In Douglas Valentine's A Crow's Dream “there is / No dark side to / The planet anymore." Other mysteries are ominous: “How much of all that seems certain / Could vanish with a word?" The natural world is tangible to Valentine as he prunes trees or watches “ghostly columns of frozen mist arise" from the Contoocook River in winter. Yet all is not lyric: Marvis Flynn, protagonist of a long poem that takes up a quarter of the book, parodies the Lord's Prayer: “Give us this day our daily dread." Sinister characters abound.
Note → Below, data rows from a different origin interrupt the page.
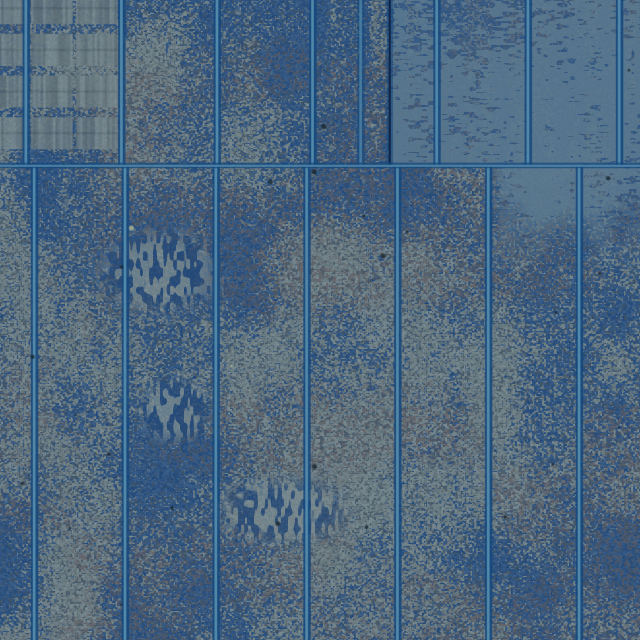
Give the GLSL for this texture, as a WebGL 1 fragment shader.

```glsl
precision highp float;
// Weathered blue microchip die: grainy logic columns split by paired bus lines, with memory blocks.
uniform vec2 u_resolution;

const vec3 DEEP_BLUE  = vec3(0.13, 0.28, 0.47);
const vec3 MID_BLUE   = vec3(0.24, 0.38, 0.54);
const vec3 SLATE      = vec3(0.37, 0.43, 0.46);
const vec3 PALE_GREY  = vec3(0.48, 0.55, 0.57);
const vec3 DARK_FLECK = vec3(0.25, 0.32, 0.39);
const vec3 BROWN      = vec3(0.37, 0.35, 0.37);
const vec3 TEAL       = vec3(0.35, 0.47, 0.56);
const vec3 LINE_LIGHT = vec3(0.34, 0.56, 0.68);
const vec3 LINE_DARK  = vec3(0.08, 0.28, 0.49);
const vec3 SEAM_DARK  = vec3(0.06, 0.14, 0.28);

// Column lines as (first position, spacing).
const vec2 LOWER_LINES = vec2(0.0534, 0.1419);
const vec2 LEFT_LINES  = vec2(0.0404, 0.1493);
const vec2 RIGHT_LINES = vec2(0.6823, 0.1426);
const float EXTRA_LINE = 0.5635;
const float SEAM_X = 0.609;
const float SPLIT_Y = 0.741;
const float CORE_HALF = 0.0021;
const float FLANK_HALF = 0.0058;
const vec2 BLOCK_ORIGIN = vec2(0.0810, 0.9220);
const vec2 BLOCK_PITCH  = vec2(0.0703, 0.0651);
const vec2 BLOCK_HALF   = vec2(0.0325, 0.0250);
const vec2 GRAIN = vec2(330.0, 384.0);
const float SPECK_CELLS = 13.0;

float hash(vec2 p) {
  vec3 q = fract(vec3(p.xyx) * 0.1031);
  q += dot(q, q.yzx + 33.33);
  return fract((q.x + q.y) * q.z);
}

float noise(vec2 p) {
  vec2 i = floor(p), f = fract(p);
  f = f * f * (3.0 - 2.0 * f);
  vec2 e = vec2(1.0, 0.0);
  return mix(mix(hash(i), hash(i + e), f.x),
             mix(hash(i + e.yx), hash(i + e.xx), f.x), f.y);
}

float fbm(vec2 p) {
  float sum = 0.0, amp = 0.53;
  for (int i = 0; i < 4; i++) {
    sum += amp * noise(p);
    p = p * 2.03 + 17.7;
    amp *= 0.5;
  }
  return sum;
}

float band(float d, float halfWidth, float aa) {
  return 1.0 - smoothstep(halfWidth - aa, halfWidth + aa, abs(d));
}

// Signed offset to the nearest line of a regular set.
float lineOffset(float x, vec2 lines) {
  return (fract((x - lines.x) / lines.y + 0.5) - 0.5) * lines.y;
}

// Soft elliptical region.
float region(vec2 p, vec2 center, vec2 radius) {
  return 1.0 - smoothstep(0.5, 1.2, length((p - center) / radius));
}

vec3 busLine(vec3 base, float d, float aa, float strength) {
  vec3 c = mix(base, LINE_DARK, 0.85 * band(d - 0.0006, FLANK_HALF, aa) * strength);
  return mix(c, LINE_LIGHT, 0.9 * band(d, CORE_HALF, aa) * strength);
}

// Fine speckle whose blue and grey shares follow a cloudy density.
vec3 grainField(vec2 uv, float density) {
  float g = noise(uv * GRAIN);
  vec3 blue = mix(DEEP_BLUE, MID_BLUE, noise(uv * GRAIN + 71.3));
  vec3 grey = mix(SLATE, PALE_GREY, noise(uv * GRAIN + 143.9));
  vec3 c = mix(blue, grey, smoothstep(0.30, 0.70, g + density));
  float rust = smoothstep(0.45, 0.65, fbm(uv * vec2(5.0, 9.0) + 31.0));
  c = mix(c, BROWN, 0.6 * rust * smoothstep(0.5, 0.7, noise(uv * GRAIN * 0.8 + 211.0)));
  return mix(c, DARK_FLECK, 0.7 * smoothstep(0.62, 0.82, noise(uv * GRAIN * 0.9 + 307.0)));
}

void main() {
  vec2 uv = gl_FragCoord.xy / u_resolution;
  float aa = 0.8 / min(u_resolution.x, u_resolution.y);
  float upper = smoothstep(SPLIT_Y - aa, SPLIT_Y + aa, uv.y);
  float right = smoothstep(SEAM_X - aa, SEAM_X + aa, uv.x);

  // Cloudy logic, streaked vertically beside the seam.
  float density = 1.9 * (fbm(uv * vec2(7.5, 6.5) + 4.2) - 0.5);
  float streak = noise(vec2(uv.x * 75.0, uv.y * 3.0));
  float nearSeam = upper * smoothstep(0.48, 0.50, uv.x);
  density = mix(density, 0.7 * streak - 0.5, 0.7 * nearSeam);
  vec3 color = grainField(uv, density);

  // Patches of short vertical dashes.
  float maze = max(region(uv, vec2(0.25, 0.575), vec2(0.10, 0.07)),
               max(region(uv, vec2(0.275, 0.36), vec2(0.06, 0.055)),
                   region(uv, vec2(0.44, 0.20), vec2(0.11, 0.055))));
  float dash = smoothstep(0.42, 0.58, noise(uv * vec2(190.0, 75.0)));
  color = mix(color, mix(DEEP_BLUE, PALE_GREY, dash), 0.75 * maze);

  // Flat teal filler broken by horizontal dashes, spilling below the split.
  float spill = smoothstep(0.75, 0.80, uv.x) * smoothstep(0.54, 0.70, uv.y + 0.2 * density);
  float filler = max(upper * right, spill * (1.0 - upper));
  float wear = fbm(uv * vec2(11.0, 6.0) + 53.0) + 0.25 * (streak - 0.5);
  float cut = smoothstep(0.50, 0.62, noise(uv * vec2(95.0, 290.0)) + 1.4 * (wear - 0.48));
  color = mix(color, mix(TEAL, mix(color, MID_BLUE, 0.45), cut), 0.9 * filler);

  // Memory blocks with fine vertical wiring.
  vec2 cell = (fract((uv - BLOCK_ORIGIN) / BLOCK_PITCH + 0.5) - 0.5) * BLOCK_PITCH;
  float block = band(cell.x, BLOCK_HALF.x, aa) * band(cell.y, BLOCK_HALF.y, aa);
  block *= upper * (1.0 - smoothstep(0.184, 0.188, uv.x)) * step(0.762, uv.y);
  float wire = noise(vec2(uv.x * 260.0, floor((uv.y - BLOCK_ORIGIN.y) / BLOCK_PITCH.y + 0.5)));
  vec3 wiring = mix(SLATE, PALE_GREY, wire) - 0.05 * band(cell.y, 0.002, aa);
  color = mix(color, wiring, 0.85 * block);

  // Bus lines and the dark seam.
  color = busLine(color, lineOffset(uv.x, LOWER_LINES), aa, 1.0 - upper);
  color = busLine(color, lineOffset(uv.x, LEFT_LINES), aa, upper * (1.0 - right));
  color = busLine(color, lineOffset(uv.x, RIGHT_LINES), aa, upper * right);
  color = busLine(color, uv.x - EXTRA_LINE, aa, 0.75 * upper);
  color = mix(color, LINE_DARK, 0.6 * upper * band(uv.x - SEAM_X, 0.005, aa));
  color = mix(color, SEAM_DARK, upper * band(uv.x - SEAM_X, 0.0016, aa));
  color = busLine(color, (uv.y - SPLIT_Y) * 1.3, aa, 0.85);

  // Sparse dust, mostly dark with a few bright grains.
  vec2 id = floor(uv * SPECK_CELLS);
  vec2 dustPos = (id + 0.15 + 0.7 * vec2(hash(id + 5.0), hash(id + 9.0))) / SPECK_CELLS;
  float dust = band(length(uv - dustPos), 0.0012 + 0.003 * hash(id + 27.0), 1.5 * aa);
  vec3 dustColor = mix(vec3(0.10, 0.15, 0.18), vec3(0.68, 0.72, 0.60), step(0.8, hash(id + 41.0)));
  color = mix(color, dustColor, 0.8 * dust * step(0.85, hash(id + 63.0)));

  gl_FragColor = vec4(color, 1.0);
}
```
The villainous Cadillac Jack compares his prostitutes to cars and strikes a match “across her teeth." Love is uncertain, although it may redeem you; and, as in Ovid, characters who seem stable change into other forms-birds, perhaps. Sometimes Valentine channels Robert Frost, sometimes old ballads, sometimes the Surrealists.

DOUGLAS VALENTINE  is an American journalist and author of The Phoenix Program, The Strength of the Wolf (winner of the Choice Academic Library Award), and The Strength of the Pack. as well as two literary works, TDY and A Crow’s Dream. His articles have appeared regularly in CounterPunch, ConsortiumNews, and elsewhere. Portions of his research materials are archived at the National Security Archive (both a Vietnam Collection and a separate Drug Enforcement Collection), Texas Tech University’s Vietnam Center, and John Jay College. He provided expert testimony at the King v Jowers trial on the Martin Luther King, Jr. assassination at the request of the King family.